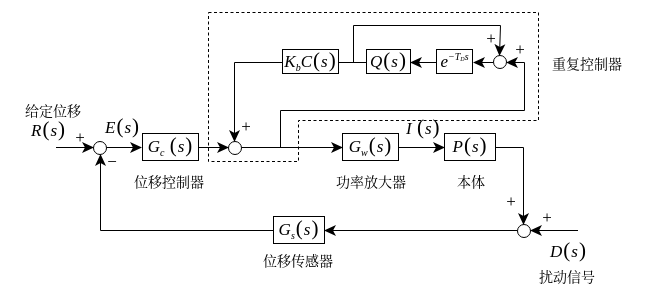
<!DOCTYPE html>
<html lang="zh-CN">
<head>
<meta charset="utf-8">
<title>重复控制器框图</title>
<style>
:root { --ink: #000; --paper: #fff; }
* { box-sizing: border-box; }
body { margin: 0; background: var(--paper); }
.diagram {
  position: relative; width: 646px; height: 302px; overflow: hidden;
  background: var(--paper); color: var(--ink);
  font: 17px/24px "Liberation Serif", serif;
}
.wires { position: absolute; inset: 0; display: block; }
.wire { fill: none; stroke: var(--ink); stroke-width: 1; }
.arrow { marker-end: url(#head); }
.region { fill: none; stroke: var(--ink); stroke-dasharray: 3 2.5; }
.junction { fill: var(--paper); stroke: var(--ink); }
.head { fill: var(--ink); }
.block, .signal, .caption, .sign { position: absolute; left: var(--x); top: var(--y); white-space: nowrap; }
.block {
  width: var(--w); height: 28px; display: flex; align-items: center; justify-content: center;
  background: var(--paper); border: 1px solid var(--ink);
}
.block.low { height: 25px; }
.block p, .signal { margin: 0; }
.sign { width: 10px; text-align: center; }
.caption { margin: 0; font: 14px/20px "Noto Serif CJK SC", serif; }
b { font-size: 21px; font-weight: 400; line-height: 0; margin: 0 1px; }
sub, sup { font-size: 10px; line-height: 0; font-style: italic; }
sub { vertical-align: -4px; }
sup { vertical-align: 7px; }
sup small { font-size: 6px; vertical-align: -1px; }
</style>
</head>
<body>
<main class="diagram">
  <svg class="wires" width="646" height="302" viewBox="0 0 646 302" aria-hidden="true">
    <defs>
      <marker id="head" markerUnits="userSpaceOnUse" markerWidth="12" markerHeight="12" refX="11" refY="6" orient="auto">
        <path class="head" d="M0 .5L12 6L0 11.5L3 6z"/>
      </marker>
    </defs>
    <path class="region" d="M208.5 12.5H538.5V120.5H298.5V161.5H208.5z"/>
    <g class="forward-path">
      <path class="wire arrow" d="M56 147.5H93"/>
      <path class="wire arrow" d="M107 147.5H141"/>
      <path class="wire arrow" d="M199 147.5H228"/>
      <path class="wire arrow" d="M242 147.5H342"/>
      <path class="wire arrow" d="M399 147.5H444"/>
      <path class="wire arrow" d="M496 147.5H523.5V224"/>
    </g>
    <g class="repetitive-loop">
      <path class="wire arrow" d="M280.5 147.5V110.5H524.5V62.5H507"/>
      <path class="wire arrow" d="M493 62.5H474"/>
      <path class="wire arrow" d="M436 62.5H411"/>
      <path class="wire" d="M366 62.5H339"/>
      <path class="wire arrow" d="M353.5 62.5V25.5H500.5L499.5 55"/>
      <path class="wire arrow" d="M282 62.5H234.5V141"/>
    </g>
    <g class="feedback-path">
      <path class="wire arrow" d="M578 230.5H531"/>
      <path class="wire arrow" d="M517 230.5H325"/>
      <path class="wire arrow" d="M273 230.5H100.5V155"/>
    </g>
    <g class="junctions">
      <circle class="junction" cx="100" cy="148" r="6.5"/>
      <circle class="junction" cx="235" cy="148" r="6.5"/>
      <circle class="junction" cx="500" cy="62" r="6.5"/>
      <circle class="junction" cx="524" cy="231" r="6.5"/>
    </g>
  </svg>

  <div class="block low" style="--x:282px;--y:49px;--w:57px"><p><i>K</i><sub>b</sub><i>C</i><b>(</b><i>s</i><b>)</b></p></div>
  <div class="block low" style="--x:366px;--y:49px;--w:45px"><p><i>Q</i><b>(</b><i>s</i><b>)</b></p></div>
  <div class="block low" style="--x:436px;--y:49px;--w:37px"><p><i>e</i><sup>−T<small>D</small>s</sup></p></div>
  <div class="block" style="--x:142px;--y:133px;--w:57px"><p><i>G</i><sub>c</sub> <b>(</b><i>s</i><b>)</b></p></div>
  <div class="block" style="--x:342px;--y:133px;--w:57px"><p><i>G</i><sub>w</sub><b>(</b><i>s</i><b>)</b></p></div>
  <div class="block" style="--x:444px;--y:133px;--w:52px"><p><i>P</i><b>(</b><i>s</i><b>)</b></p></div>
  <div class="block" style="--x:273px;--y:216px;--w:52px"><p><i>G</i><sub>s</sub><b>(</b><i>s</i><b>)</b></p></div>

  <p class="signal" style="--x:31px;--y:119px"><i>R</i><b>(</b><i>s</i><b>)</b></p>
  <p class="signal" style="--x:105px;--y:116px"><i>E</i><b>(</b><i>s</i><b>)</b></p>
  <p class="signal" style="--x:406px;--y:117px"><i>I</i> <b>(</b><i>s</i><b>)</b></p>
  <p class="signal" style="--x:550px;--y:240px"><i>D</i><b>(</b><i>s</i><b>)</b></p>

  <span class="sign" style="--x:75px;--y:126px">+</span>
  <span class="sign" style="--x:107px;--y:150px">−</span>
  <span class="sign" style="--x:241px;--y:115px">+</span>
  <span class="sign" style="--x:486px;--y:27px">+</span>
  <span class="sign" style="--x:515px;--y:38px">+</span>
  <span class="sign" style="--x:506px;--y:190px">+</span>
  <span class="sign" style="--x:542px;--y:206px">+</span>

  <p class="caption" style="--x:25px;--y:100px">给定位移</p>
  <p class="caption" style="--x:134px;--y:171px">位移控制器</p>
  <p class="caption" style="--x:336px;--y:171px">功率放大器</p>
  <p class="caption" style="--x:457px;--y:171px">本体</p>
  <p class="caption" style="--x:263px;--y:250px">位移传感器</p>
  <p class="caption" style="--x:539px;--y:266px">扰动信号</p>
  <p class="caption" style="--x:552px;--y:53px">重复控制器</p>
</main>
</body>
</html>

::::

The answer should consist of every line above in which "position" appears.

  position: relative; width: 646px; height: 302px; overflow: hidden;
.wires { position: absolute; inset: 0; display: block; }
.block, .signal, .caption, .sign { position: absolute; left: var(--x); top: var(--y); white-space: nowrap; }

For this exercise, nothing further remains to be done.